COLUMBUS -- Ohio Attorney General Mike DeWine issued the following statement on the decision by the U.S. Court of Appeals for the Seventh Circuit to affirm the dismissal of a case brought by the Attorneys General of Ohio, Michigan, Wisconsin, Minnesota, and Pennsylvania to require the federal government to develop a permanent hydrologic separation to prevent Asian carp from reaching the Great Lakes.
"We are disappointed in this ruling, as we continue to believe that the threat from Asian carp is imminent and severe and hydrologic separation is the only way to truly protect the Great Lakes from this and other invasive species," Attorney General DeWine said. "We will continue to urge the federal government to take immediate action to prevent Asian carp from reaching the Great Lakes.
"It's important to remember that this is about more than just this fish. It's about protecting our economy and our most valuable natural resource — the Great Lakes — from irreversible change."
Since 2010, the Attorneys General of Ohio, Michigan, Wisconsin, Minnesota, and Pennsylvania have been litigating to seek judicial action requiring immediate relief in federal court.
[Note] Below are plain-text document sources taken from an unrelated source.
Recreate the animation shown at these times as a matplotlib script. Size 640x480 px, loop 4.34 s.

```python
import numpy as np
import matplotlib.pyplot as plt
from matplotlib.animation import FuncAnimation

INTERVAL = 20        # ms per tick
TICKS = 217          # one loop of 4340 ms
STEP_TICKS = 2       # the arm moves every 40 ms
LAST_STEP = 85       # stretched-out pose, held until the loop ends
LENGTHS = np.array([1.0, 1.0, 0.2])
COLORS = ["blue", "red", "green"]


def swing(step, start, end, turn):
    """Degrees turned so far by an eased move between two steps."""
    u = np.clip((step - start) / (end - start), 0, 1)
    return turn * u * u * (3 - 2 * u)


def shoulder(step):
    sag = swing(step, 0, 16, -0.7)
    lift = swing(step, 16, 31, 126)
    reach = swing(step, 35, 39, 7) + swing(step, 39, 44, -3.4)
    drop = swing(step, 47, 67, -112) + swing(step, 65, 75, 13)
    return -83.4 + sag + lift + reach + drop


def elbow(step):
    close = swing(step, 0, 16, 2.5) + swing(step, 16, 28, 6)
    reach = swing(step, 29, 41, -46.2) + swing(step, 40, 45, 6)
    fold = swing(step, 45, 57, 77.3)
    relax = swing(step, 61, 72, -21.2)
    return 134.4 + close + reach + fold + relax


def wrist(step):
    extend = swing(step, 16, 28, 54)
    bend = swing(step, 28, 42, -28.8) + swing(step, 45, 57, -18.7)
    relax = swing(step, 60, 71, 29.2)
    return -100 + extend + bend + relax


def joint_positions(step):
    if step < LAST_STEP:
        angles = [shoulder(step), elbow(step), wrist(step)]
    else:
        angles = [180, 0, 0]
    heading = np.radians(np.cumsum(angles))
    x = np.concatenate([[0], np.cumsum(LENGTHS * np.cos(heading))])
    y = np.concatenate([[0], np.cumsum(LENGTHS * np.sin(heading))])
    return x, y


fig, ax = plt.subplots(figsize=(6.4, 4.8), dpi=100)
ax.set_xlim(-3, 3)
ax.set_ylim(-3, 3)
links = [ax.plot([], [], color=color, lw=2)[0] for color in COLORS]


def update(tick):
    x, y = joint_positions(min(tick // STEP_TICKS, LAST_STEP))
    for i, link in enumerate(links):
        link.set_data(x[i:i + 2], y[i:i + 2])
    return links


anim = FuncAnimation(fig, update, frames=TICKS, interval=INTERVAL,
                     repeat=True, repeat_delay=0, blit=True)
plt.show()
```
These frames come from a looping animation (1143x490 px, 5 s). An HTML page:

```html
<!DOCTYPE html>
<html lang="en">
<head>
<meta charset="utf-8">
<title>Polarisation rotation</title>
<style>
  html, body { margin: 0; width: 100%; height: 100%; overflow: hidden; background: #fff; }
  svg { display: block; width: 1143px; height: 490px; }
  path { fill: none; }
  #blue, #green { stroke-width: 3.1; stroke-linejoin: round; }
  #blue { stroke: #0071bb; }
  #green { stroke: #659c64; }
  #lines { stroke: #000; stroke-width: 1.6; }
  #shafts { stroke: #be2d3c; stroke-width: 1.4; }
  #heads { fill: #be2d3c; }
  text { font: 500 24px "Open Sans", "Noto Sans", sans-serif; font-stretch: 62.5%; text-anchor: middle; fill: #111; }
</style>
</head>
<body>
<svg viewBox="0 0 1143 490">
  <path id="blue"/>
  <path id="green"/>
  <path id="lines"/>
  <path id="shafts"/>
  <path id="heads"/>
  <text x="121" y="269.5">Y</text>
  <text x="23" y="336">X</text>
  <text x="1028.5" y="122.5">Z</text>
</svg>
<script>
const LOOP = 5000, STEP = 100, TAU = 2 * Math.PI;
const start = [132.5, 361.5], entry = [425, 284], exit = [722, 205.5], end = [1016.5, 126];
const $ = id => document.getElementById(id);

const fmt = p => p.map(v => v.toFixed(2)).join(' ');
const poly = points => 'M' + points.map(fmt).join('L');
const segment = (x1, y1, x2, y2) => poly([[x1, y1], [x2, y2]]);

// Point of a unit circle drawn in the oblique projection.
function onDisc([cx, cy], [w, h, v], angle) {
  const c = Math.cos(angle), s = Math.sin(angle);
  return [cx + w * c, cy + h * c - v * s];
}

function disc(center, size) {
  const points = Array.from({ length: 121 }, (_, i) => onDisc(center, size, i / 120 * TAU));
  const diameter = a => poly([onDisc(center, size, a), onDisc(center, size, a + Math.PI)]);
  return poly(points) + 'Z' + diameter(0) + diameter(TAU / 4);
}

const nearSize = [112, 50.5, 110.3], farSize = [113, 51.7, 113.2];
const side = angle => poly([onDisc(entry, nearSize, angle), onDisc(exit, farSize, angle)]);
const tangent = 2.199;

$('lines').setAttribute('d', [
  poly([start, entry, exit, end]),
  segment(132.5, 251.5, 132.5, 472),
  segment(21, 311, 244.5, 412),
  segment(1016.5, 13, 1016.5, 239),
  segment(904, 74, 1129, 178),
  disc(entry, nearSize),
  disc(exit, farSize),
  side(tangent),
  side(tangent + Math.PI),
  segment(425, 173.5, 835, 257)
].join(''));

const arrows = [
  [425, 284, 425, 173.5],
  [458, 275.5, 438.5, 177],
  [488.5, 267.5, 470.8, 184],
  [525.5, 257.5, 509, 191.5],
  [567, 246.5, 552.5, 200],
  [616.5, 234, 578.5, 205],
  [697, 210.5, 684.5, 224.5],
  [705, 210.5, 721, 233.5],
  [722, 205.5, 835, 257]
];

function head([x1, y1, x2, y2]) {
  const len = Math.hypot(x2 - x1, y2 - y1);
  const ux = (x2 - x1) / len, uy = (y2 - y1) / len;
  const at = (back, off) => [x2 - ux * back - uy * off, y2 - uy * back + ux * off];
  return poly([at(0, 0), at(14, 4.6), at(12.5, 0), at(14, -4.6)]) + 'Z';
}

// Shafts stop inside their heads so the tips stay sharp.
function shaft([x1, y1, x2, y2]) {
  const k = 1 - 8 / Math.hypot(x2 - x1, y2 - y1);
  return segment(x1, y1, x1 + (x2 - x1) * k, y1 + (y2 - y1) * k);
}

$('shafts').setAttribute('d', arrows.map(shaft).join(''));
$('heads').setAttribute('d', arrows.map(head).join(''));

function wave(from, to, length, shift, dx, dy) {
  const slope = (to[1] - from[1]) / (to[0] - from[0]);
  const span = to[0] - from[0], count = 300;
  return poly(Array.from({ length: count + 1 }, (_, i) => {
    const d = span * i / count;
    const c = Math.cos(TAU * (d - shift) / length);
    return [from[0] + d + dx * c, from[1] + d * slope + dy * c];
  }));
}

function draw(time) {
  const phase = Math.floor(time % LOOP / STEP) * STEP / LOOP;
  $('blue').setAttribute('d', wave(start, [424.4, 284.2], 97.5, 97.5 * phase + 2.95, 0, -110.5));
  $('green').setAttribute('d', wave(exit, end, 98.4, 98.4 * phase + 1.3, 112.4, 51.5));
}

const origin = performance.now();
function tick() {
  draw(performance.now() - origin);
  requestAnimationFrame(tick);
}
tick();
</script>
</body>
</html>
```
The states have been seeking a court order requiring the federal government to develop a permanent hydrologic separation at the conjunction of the Great Lakes and the Mississippi River basins that occurs at the Chicago Area Waterway System.
The U.S. Army Corps of Engineers has identified the Chicago Area Water System as the most direct pathway for the spread of Asian carp into the Great Lakes, and evidence of the presence of carp has been detected on several occasions within a few miles of Lake Michigan.
As a United States Senator, DeWine introduced both the National Aquatic Invasive Species Act and the Asian Carp Prevention and Control Act to address invasive species attacking Lake Erie and the other Great Lakes.